    To this end, Democrats in the House were joined by a handful of Republicans in passing a two-part package of legislation that would end the governing crisis.  Democrats flexed their muscle by ignoring the president's demand for $5 billion to construct his wall, and instead opted to fund the Department of Homeland Security at existing levels until Feb. 8, 2019, and as before, offered only $1.3 billion for border fencing and $300 million for other aspects of border security, such as cyber-technology and cameras.  In the second part of the package, there was funding made available for underfunded federal agencies, such as the Departments of Agriculture, Interior, Transportation, Commerce and Justice, until the end of the fiscal year -- that is to say, until Sept. 2019.

    Despite passing through the House of Representatives, and with a strong likelihood of passage in the Senate, given the inclusion of elements that had already passed that chamber, Republican Senate Majority Leader Mitch McConnell signaled that it would not be brought up for a vote.  McConnell cast the legislation as  "political theater, not productive lawmaking."  

    But McConnell was under pressure from  Senate Minority Leader Chuck Schumer who said, "If Leader McConnell tonight would put the bill that's passing the House on the floor, it would pass."

    It was unclear how long MCOnnell could hold this line as some Republicans within his own caucus, perhaps calculating the potential political damage, were indicating that they were ready to work on a bipartisan basis to re-open the government.  

    For his part, President Trump threatened to veto the legislation. A tumultuous  meeting in the White House Situation Room between Trump and Democratic congressional leaders ended with an impasse. An angered  Trump emreged later and indicated that he was prepared for to stand his ground and allow the government shutdown to continue for "years."  Trump additionally suggested that he could declare emergency powers and command the construction of the wall on that basis, without approval from Congress.  Trump said: "Yes, I have ... I may do it ... we can call a national emergency and build it very quickly." 

    Such a move would not actually be constitutional. The United States Constitution gives  Congress the "power of the purse strings" and as such, the legislative branch of government controls funding the federal government.  Attempting to bypass that constitutionally-enshrined order would inevitably face legal challenges and quite likely send the country into a constitutional crisis.  

    House Democrats, however, were undeterred. In an interview with NBC News that aired on Jan. 3, 2019, when Pelosi had been asked about what Democrats would do to work with Trump to meet his demands.  She declared,  "No, no. Nothing for the wall."  As the first week of January 2019 came to a close, that Democratic standpoint position had not changed. 

    Note: It should be noted that during the 2016 U.S. presidential campaign, then-candidate Donald Trump vowed that Mexico would pay for the border wall.

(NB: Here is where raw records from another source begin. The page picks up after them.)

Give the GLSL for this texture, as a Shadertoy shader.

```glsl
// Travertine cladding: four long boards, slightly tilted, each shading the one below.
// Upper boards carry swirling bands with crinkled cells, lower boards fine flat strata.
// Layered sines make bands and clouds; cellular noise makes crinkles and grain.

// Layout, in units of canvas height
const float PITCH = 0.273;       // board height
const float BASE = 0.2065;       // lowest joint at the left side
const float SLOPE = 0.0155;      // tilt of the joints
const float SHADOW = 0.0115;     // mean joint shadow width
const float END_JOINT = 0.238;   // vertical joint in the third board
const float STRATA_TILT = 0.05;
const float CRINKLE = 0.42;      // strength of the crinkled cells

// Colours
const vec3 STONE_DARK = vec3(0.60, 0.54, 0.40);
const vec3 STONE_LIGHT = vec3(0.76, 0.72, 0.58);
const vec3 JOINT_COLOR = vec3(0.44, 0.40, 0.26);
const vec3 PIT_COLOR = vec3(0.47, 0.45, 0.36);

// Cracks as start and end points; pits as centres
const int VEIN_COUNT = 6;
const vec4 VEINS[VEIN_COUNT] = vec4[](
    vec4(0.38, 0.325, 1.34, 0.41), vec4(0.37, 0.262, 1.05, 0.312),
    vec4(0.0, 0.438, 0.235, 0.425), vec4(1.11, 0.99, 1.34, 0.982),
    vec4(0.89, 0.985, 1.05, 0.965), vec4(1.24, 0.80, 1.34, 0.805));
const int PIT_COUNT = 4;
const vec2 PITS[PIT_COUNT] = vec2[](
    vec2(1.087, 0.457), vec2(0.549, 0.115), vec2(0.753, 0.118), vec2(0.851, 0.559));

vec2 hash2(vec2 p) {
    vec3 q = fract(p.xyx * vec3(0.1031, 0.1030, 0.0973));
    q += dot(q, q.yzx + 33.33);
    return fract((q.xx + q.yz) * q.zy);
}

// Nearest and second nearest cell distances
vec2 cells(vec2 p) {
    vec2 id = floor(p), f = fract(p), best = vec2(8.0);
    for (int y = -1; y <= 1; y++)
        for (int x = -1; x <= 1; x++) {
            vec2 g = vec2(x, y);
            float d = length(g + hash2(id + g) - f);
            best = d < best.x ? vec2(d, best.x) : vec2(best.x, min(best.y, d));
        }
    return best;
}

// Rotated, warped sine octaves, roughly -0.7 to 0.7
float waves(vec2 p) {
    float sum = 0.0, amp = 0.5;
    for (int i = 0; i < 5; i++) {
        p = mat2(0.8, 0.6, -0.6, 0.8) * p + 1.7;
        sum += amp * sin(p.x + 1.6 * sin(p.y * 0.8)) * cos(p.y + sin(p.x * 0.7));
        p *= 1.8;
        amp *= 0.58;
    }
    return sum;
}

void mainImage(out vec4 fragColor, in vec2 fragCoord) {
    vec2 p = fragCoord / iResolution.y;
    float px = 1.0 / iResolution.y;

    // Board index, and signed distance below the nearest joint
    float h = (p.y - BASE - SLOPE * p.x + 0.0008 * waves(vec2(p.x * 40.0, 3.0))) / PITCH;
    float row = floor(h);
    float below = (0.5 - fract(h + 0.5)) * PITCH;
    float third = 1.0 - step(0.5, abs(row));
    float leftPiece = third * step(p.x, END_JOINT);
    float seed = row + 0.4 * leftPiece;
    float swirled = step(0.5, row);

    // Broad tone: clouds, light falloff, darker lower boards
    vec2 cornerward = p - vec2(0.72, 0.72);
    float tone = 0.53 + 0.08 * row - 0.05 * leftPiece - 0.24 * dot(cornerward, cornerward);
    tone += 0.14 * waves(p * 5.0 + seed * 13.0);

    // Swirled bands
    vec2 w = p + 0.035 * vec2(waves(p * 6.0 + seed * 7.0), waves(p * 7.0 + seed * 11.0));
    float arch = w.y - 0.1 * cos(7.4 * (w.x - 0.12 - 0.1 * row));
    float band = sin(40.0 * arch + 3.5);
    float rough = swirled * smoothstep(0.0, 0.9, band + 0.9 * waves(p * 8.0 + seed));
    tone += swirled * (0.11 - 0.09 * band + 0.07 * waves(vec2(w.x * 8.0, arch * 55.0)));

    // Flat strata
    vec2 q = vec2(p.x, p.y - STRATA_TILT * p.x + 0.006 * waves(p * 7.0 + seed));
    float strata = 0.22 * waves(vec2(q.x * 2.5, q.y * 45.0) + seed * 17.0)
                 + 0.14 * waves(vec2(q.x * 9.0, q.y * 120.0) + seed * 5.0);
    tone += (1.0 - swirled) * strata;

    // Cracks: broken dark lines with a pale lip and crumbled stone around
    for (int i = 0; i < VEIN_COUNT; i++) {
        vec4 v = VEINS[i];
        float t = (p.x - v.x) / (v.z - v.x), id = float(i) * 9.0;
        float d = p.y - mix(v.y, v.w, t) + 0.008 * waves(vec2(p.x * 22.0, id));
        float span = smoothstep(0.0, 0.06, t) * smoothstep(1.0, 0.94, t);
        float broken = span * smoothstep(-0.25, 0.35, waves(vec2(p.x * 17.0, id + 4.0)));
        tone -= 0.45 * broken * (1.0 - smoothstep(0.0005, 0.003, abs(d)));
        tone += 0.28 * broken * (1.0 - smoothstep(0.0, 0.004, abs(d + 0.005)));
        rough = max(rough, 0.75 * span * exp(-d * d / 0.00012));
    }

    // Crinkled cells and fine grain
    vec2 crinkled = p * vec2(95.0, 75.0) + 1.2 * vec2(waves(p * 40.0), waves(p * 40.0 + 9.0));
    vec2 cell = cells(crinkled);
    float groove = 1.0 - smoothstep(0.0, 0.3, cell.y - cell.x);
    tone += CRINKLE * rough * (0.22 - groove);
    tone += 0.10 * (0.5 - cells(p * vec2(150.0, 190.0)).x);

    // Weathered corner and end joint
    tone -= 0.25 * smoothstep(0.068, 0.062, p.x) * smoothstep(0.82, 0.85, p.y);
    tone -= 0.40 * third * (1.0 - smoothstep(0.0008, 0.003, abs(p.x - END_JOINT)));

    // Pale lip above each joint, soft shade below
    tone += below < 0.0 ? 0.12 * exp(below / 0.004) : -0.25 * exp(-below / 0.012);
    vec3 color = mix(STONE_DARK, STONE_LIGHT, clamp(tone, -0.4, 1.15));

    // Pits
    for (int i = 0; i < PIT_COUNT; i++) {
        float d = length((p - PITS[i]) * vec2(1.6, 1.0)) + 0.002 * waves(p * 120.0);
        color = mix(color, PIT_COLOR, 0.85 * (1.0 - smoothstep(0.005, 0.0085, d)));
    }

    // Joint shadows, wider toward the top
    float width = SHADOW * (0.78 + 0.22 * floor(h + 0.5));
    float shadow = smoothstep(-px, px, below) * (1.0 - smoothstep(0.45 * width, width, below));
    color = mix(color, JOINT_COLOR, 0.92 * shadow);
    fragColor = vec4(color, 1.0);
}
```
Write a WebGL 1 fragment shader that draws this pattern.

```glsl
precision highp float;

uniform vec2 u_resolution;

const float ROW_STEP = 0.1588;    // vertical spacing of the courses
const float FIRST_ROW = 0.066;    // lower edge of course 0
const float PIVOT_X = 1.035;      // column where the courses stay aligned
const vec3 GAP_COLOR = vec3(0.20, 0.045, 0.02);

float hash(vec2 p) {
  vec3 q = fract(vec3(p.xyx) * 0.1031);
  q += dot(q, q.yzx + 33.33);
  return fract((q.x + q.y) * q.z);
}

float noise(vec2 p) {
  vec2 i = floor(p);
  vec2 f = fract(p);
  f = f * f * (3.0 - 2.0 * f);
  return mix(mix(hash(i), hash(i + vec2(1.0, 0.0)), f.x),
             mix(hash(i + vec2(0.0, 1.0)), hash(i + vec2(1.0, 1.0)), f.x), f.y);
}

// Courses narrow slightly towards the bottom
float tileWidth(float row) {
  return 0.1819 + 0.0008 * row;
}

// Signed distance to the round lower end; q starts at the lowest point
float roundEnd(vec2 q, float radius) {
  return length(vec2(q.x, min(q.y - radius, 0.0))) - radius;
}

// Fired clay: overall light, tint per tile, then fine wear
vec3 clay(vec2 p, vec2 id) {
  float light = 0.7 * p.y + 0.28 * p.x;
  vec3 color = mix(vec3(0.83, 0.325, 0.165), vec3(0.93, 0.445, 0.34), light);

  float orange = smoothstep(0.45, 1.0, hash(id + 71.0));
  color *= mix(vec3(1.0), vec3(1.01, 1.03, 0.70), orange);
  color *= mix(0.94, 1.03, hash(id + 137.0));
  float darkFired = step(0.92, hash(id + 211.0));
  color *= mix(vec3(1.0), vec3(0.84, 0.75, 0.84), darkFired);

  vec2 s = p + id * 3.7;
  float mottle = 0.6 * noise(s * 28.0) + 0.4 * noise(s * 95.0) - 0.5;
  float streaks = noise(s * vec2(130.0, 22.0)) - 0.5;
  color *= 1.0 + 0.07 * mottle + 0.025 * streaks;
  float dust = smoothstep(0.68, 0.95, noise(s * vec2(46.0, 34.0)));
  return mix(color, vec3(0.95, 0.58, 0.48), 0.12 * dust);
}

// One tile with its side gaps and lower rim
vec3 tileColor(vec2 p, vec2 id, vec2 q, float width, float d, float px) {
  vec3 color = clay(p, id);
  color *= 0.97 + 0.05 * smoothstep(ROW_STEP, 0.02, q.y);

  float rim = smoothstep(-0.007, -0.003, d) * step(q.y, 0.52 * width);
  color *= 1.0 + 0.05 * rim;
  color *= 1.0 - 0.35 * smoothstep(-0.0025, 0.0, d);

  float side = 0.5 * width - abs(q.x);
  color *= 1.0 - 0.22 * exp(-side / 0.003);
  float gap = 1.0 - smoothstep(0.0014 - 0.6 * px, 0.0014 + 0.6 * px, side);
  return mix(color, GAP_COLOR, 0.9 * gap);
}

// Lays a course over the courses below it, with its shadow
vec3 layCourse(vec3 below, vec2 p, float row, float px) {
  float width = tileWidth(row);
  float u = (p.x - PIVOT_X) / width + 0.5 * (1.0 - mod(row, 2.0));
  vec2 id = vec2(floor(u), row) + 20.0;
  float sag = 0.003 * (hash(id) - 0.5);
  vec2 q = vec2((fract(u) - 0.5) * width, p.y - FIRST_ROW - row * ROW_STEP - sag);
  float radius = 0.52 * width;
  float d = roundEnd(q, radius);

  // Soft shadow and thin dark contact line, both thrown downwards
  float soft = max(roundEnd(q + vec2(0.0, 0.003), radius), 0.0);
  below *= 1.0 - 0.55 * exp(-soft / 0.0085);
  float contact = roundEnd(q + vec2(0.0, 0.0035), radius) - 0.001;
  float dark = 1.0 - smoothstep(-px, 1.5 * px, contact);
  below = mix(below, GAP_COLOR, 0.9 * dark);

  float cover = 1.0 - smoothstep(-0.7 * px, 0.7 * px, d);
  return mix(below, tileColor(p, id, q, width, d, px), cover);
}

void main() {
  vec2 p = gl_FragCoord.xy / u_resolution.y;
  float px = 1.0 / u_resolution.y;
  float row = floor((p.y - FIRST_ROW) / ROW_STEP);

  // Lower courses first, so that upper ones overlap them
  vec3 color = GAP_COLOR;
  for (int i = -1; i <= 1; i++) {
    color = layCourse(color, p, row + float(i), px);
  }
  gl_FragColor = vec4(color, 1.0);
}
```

    Copyright 2019 CountryWatch, Inc. All Rights Reserved.
    No portion of CountryWatch content can ever be reproduced or republished without expressed written consent from CountryWatch Editor in Chief.